What is needed: Your task is to find every line of the data that holds the string "circle" and copy it.

Provided information:
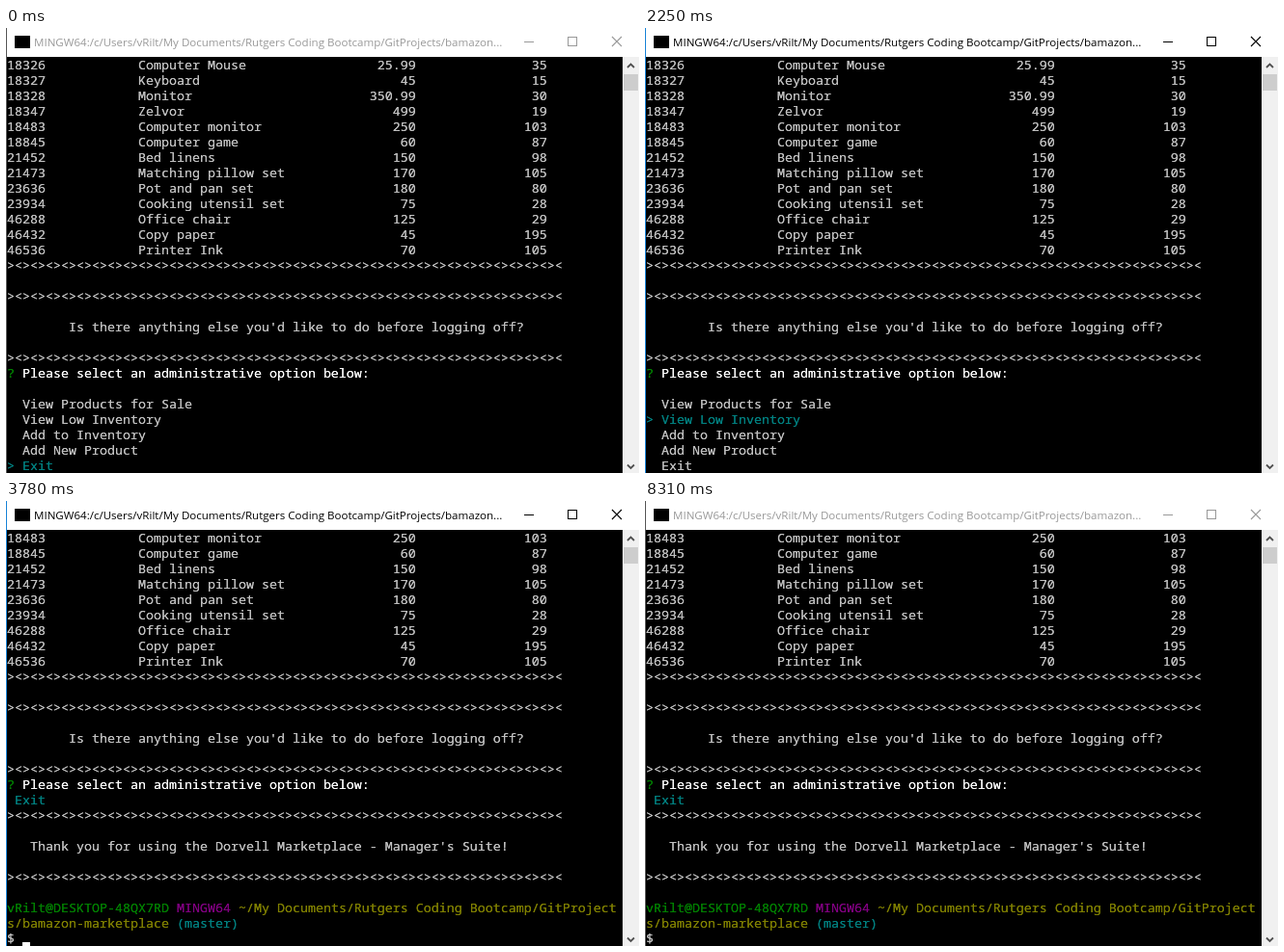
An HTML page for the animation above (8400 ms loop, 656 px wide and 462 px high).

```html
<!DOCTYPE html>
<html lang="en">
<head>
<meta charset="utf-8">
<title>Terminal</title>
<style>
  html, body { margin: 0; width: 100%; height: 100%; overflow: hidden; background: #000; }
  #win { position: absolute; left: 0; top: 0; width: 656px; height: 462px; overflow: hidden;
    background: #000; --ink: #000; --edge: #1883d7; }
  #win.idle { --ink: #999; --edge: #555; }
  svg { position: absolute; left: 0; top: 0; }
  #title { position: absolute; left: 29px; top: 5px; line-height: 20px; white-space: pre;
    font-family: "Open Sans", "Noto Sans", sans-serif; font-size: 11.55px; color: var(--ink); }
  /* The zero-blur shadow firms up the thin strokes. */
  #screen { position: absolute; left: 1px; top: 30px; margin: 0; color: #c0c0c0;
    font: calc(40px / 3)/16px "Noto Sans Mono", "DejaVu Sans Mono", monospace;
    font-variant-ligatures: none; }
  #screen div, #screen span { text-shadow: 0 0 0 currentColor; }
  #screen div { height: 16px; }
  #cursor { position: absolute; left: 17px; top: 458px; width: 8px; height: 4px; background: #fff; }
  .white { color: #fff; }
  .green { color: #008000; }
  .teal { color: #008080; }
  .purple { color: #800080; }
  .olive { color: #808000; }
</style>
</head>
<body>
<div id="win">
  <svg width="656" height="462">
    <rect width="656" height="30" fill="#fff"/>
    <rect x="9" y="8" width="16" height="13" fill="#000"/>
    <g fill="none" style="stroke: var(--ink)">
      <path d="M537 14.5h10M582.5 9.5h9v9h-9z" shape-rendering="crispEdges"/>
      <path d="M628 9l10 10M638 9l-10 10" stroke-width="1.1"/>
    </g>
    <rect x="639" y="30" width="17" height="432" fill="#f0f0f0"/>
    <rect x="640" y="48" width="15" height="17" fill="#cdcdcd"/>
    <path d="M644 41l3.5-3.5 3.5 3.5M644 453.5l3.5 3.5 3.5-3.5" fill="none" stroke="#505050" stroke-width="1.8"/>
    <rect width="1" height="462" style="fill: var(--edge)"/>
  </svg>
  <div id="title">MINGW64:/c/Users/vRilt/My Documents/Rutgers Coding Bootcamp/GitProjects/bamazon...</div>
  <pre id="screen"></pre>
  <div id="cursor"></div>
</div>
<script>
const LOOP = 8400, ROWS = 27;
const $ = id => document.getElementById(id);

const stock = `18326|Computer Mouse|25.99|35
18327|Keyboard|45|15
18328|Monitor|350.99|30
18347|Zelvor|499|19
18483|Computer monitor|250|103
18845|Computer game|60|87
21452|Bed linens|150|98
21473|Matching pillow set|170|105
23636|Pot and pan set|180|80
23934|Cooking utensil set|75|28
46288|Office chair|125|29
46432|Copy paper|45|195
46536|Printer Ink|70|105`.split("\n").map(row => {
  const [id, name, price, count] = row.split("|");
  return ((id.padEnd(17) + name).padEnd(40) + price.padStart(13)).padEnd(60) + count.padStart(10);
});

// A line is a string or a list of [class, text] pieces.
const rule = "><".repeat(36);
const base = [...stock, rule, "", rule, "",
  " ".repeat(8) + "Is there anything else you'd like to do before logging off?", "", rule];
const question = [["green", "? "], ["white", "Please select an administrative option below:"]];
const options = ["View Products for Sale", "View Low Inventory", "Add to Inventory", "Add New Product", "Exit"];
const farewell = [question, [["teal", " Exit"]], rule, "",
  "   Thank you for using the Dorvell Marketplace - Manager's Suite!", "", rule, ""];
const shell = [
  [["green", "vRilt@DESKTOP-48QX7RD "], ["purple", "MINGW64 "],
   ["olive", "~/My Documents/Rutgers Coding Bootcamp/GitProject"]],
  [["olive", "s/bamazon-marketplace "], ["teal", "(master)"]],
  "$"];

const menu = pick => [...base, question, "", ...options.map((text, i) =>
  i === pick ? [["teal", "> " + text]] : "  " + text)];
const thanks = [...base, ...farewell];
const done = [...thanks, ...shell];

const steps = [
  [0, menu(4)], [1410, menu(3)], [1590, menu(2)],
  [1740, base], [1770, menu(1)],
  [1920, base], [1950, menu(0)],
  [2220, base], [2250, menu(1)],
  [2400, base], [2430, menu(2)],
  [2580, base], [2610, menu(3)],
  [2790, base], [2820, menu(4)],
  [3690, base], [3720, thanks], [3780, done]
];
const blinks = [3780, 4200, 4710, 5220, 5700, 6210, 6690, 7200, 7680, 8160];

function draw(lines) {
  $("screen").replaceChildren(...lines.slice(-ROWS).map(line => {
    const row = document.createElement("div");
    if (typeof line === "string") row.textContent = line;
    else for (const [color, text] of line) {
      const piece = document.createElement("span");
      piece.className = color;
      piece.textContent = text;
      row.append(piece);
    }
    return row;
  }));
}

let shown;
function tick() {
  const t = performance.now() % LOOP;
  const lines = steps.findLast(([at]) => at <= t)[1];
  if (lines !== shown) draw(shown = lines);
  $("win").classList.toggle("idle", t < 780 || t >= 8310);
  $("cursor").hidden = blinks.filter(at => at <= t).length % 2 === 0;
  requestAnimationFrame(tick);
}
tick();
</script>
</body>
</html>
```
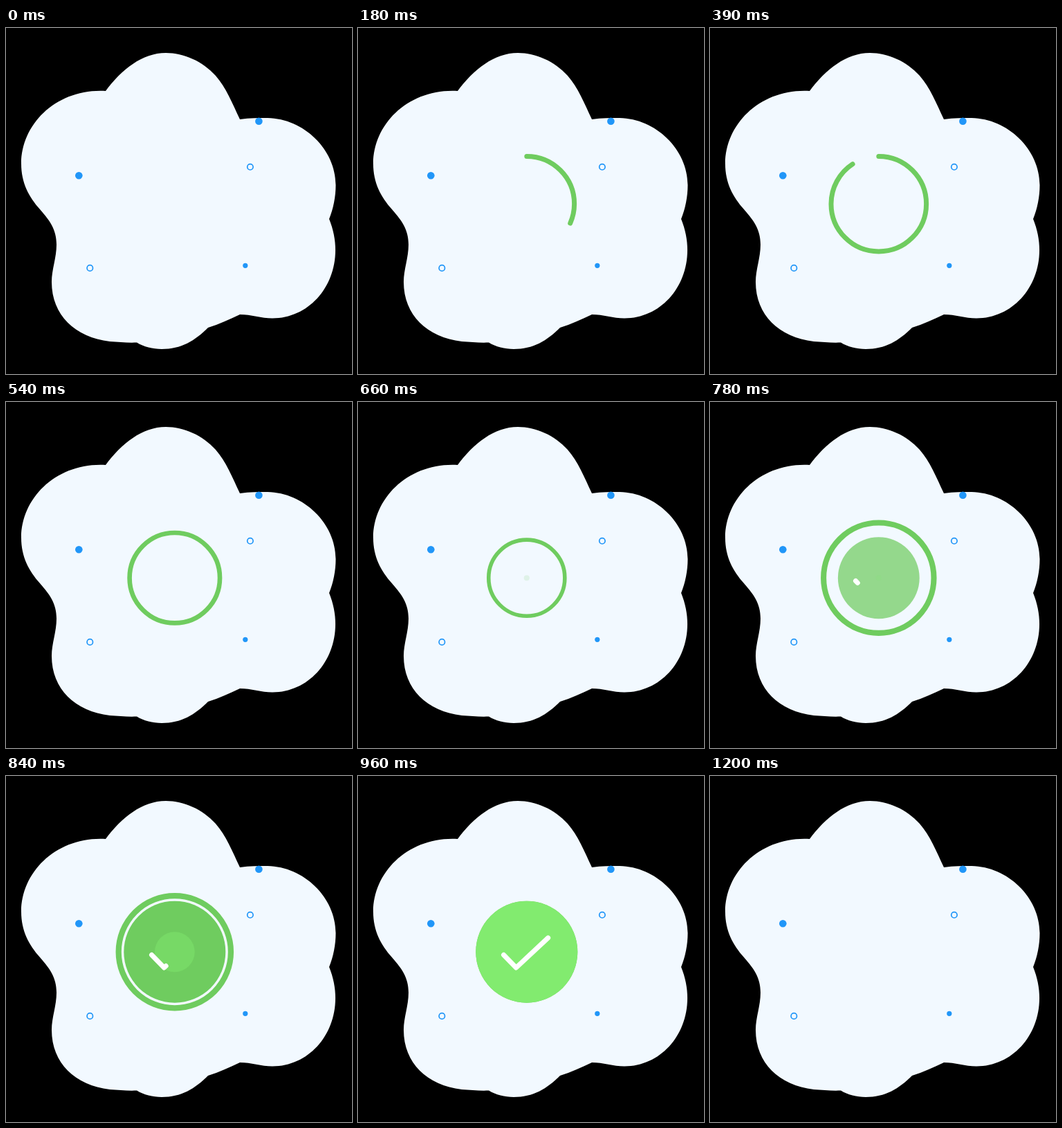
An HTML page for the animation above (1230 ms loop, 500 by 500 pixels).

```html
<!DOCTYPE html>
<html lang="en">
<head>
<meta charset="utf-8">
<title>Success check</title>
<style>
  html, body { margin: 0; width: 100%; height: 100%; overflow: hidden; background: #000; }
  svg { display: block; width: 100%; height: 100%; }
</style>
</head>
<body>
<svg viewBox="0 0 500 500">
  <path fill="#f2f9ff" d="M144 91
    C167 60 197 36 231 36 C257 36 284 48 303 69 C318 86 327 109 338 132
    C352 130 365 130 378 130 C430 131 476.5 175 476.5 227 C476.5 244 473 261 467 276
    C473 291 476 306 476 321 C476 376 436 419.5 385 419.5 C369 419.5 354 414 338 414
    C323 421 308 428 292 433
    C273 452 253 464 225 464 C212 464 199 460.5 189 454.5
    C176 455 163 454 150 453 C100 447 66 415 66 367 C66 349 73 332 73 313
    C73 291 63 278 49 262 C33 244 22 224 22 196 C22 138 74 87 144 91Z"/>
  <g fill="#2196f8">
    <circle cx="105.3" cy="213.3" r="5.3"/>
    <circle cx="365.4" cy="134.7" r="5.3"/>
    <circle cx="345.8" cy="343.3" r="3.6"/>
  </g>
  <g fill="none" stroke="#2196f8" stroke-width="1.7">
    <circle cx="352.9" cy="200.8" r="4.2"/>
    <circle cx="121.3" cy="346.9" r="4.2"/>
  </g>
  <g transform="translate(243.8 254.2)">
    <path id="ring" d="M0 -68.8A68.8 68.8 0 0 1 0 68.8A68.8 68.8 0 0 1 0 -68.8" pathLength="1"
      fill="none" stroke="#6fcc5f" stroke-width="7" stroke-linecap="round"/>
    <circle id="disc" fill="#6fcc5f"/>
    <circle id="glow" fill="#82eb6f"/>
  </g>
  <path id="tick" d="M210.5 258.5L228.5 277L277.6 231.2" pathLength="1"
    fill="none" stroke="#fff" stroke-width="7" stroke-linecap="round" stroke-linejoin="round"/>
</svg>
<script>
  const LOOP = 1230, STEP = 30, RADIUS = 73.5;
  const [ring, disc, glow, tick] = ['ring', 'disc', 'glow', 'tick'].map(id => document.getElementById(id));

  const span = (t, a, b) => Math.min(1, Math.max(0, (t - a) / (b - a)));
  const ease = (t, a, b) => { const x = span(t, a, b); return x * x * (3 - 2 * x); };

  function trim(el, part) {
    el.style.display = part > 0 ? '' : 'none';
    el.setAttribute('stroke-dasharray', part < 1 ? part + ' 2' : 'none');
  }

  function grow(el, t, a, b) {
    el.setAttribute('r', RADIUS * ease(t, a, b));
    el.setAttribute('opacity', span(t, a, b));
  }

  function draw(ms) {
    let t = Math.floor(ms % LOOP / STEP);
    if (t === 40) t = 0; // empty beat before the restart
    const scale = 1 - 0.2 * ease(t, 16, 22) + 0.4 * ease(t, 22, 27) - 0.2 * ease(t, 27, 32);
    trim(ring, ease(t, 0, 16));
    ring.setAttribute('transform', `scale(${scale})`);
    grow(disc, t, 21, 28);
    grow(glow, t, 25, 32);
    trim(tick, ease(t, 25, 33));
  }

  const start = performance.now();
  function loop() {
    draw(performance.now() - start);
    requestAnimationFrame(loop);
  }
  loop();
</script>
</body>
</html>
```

Response area:
    <circle cx="105.3" cy="213.3" r="5.3"/>
    <circle cx="365.4" cy="134.7" r="5.3"/>
    <circle cx="345.8" cy="343.3" r="3.6"/>
    <circle cx="352.9" cy="200.8" r="4.2"/>
    <circle cx="121.3" cy="346.9" r="4.2"/>
    <circle id="disc" fill="#6fcc5f"/>
    <circle id="glow" fill="#82eb6f"/>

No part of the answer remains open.